Ken Rosenthal of FOX Sports gives his take on the state of the Wilpons as they head toward their March 19 trial date for the clawback suit from the trustree Irving Picard.
Selig is betting that the Mets’ picture will become clearer over the next several months, says Rosenthal, and Selig may be proved correct.
The way the Mets see it, they are on the verge of raising $200 million from minority investors. That money will help them pay back a $25 million loan to baseball, a $40 million bridge loan to Bank of America and part of a $375 million loan on the team.
The Mets also believe they will prevail over Irving Picard, the trustee for the victims of Bernard L. Madoff. Picard initially sought $1 billion in claims against Wilpon and his co-owner, Saul Katz, but U.S. District Court Judge Jed Rakoff already has knocked down that figure.
Rakoff threw out most of Picard’s claims, leaving him to seek about $386 million. For Picard to claim more than about $83 million, he must prove that Wilpon and Katz were “willfully blind” to Madoff’s wrongdoing — something that the owners deny.
The trial is scheduled to begin March 19. Even a lesser judgment against Wilpon and Katz might not amount to $83 million, if the owners collect some or all of the $160 million they say they are due from the Madoff estate.
Another optimistic sign for the Mets, in the view of some industry observers, is that McCourt is likely to sell the Dodgers for more than $1.5 billion by April 1, the deadline for him to pick a new owner.
One industry expert says the Dodgers and Mets are not comparable; the Dodgers’ value is based in part on the billions they will command in their next local television contract, while the Mets are locked into a “last-era” deal with their own network, SNY.
Another insider, however, disagrees, saying the Dodgers’ deal will raise the value of the Mets to more than $2 billion, a number that, at the very least, would make banks more comfortable with the team as an asset.
Rosenthal says when you put it all together, the potential for fresh cash, minimal damage in the Madoff case and a high, post-Dodgers valuation, could be enough for Selig to give Wilpon every opportunity to get the Mets back on track.

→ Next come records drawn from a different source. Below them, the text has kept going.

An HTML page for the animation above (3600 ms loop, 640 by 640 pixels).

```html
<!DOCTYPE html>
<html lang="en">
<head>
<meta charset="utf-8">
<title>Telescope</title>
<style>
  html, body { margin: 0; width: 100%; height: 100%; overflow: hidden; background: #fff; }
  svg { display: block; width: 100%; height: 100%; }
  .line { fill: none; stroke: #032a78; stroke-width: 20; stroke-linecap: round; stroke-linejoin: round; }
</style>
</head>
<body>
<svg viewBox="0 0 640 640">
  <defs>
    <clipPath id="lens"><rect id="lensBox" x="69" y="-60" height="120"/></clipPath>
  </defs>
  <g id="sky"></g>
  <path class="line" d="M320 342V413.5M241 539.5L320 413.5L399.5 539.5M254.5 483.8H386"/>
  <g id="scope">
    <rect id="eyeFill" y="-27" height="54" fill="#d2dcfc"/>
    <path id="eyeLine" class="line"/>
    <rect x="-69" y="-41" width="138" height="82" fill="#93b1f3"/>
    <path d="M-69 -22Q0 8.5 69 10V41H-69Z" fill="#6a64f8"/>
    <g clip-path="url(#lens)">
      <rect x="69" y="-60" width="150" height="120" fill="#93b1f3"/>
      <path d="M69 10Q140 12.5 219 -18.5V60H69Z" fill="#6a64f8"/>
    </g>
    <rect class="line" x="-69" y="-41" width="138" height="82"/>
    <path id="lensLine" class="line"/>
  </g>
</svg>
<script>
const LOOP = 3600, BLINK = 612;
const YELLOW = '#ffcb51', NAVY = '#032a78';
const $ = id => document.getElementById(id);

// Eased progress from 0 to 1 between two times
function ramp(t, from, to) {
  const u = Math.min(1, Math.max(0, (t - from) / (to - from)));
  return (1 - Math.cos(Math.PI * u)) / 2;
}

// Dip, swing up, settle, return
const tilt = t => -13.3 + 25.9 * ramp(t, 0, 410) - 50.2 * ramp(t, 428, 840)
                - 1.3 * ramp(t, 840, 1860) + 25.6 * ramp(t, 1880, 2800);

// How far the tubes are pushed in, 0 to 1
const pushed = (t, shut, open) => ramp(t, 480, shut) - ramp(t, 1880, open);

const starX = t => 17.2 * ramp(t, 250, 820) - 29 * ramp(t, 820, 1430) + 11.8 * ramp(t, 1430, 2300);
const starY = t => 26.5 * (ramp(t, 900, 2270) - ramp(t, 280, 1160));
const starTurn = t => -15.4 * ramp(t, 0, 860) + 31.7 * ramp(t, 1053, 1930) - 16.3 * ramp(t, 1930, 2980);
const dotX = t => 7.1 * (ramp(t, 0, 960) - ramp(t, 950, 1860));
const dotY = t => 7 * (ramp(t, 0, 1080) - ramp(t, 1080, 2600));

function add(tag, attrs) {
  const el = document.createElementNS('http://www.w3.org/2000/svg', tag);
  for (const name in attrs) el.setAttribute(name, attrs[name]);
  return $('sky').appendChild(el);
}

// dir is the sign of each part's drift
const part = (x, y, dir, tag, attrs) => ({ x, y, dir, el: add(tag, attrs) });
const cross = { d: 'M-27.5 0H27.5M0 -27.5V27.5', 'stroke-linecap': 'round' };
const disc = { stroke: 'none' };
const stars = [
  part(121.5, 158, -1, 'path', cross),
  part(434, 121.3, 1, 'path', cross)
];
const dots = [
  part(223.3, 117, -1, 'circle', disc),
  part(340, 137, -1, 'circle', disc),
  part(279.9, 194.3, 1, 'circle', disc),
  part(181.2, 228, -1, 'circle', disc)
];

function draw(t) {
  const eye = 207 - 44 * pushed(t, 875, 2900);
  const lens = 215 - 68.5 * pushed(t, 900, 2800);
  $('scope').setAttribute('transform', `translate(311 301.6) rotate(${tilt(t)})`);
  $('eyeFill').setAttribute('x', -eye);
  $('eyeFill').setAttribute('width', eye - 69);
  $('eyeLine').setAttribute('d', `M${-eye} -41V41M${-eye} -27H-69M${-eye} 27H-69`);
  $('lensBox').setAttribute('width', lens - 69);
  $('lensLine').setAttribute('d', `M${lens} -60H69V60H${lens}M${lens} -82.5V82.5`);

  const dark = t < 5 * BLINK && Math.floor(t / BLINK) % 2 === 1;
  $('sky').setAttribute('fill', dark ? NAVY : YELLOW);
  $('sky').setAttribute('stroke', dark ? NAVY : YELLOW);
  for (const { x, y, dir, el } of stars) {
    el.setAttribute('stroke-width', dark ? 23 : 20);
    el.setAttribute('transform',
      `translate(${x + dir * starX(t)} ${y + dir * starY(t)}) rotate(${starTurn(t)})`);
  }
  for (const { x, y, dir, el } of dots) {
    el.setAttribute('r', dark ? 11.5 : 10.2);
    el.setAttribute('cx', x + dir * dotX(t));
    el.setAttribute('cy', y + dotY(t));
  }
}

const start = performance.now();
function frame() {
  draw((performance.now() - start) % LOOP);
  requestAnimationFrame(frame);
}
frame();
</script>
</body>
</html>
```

Are there big obstacles that remain? Of course, but with the smart decision to bring CRG in, the Wilpons have already acted to stop the approximate $65 million a year in losses. The bridge loan has also helped a great deal and in two weeks the $200 million form those 4% stakes will close and stave off most of the incoming hits with about $50 million to spare.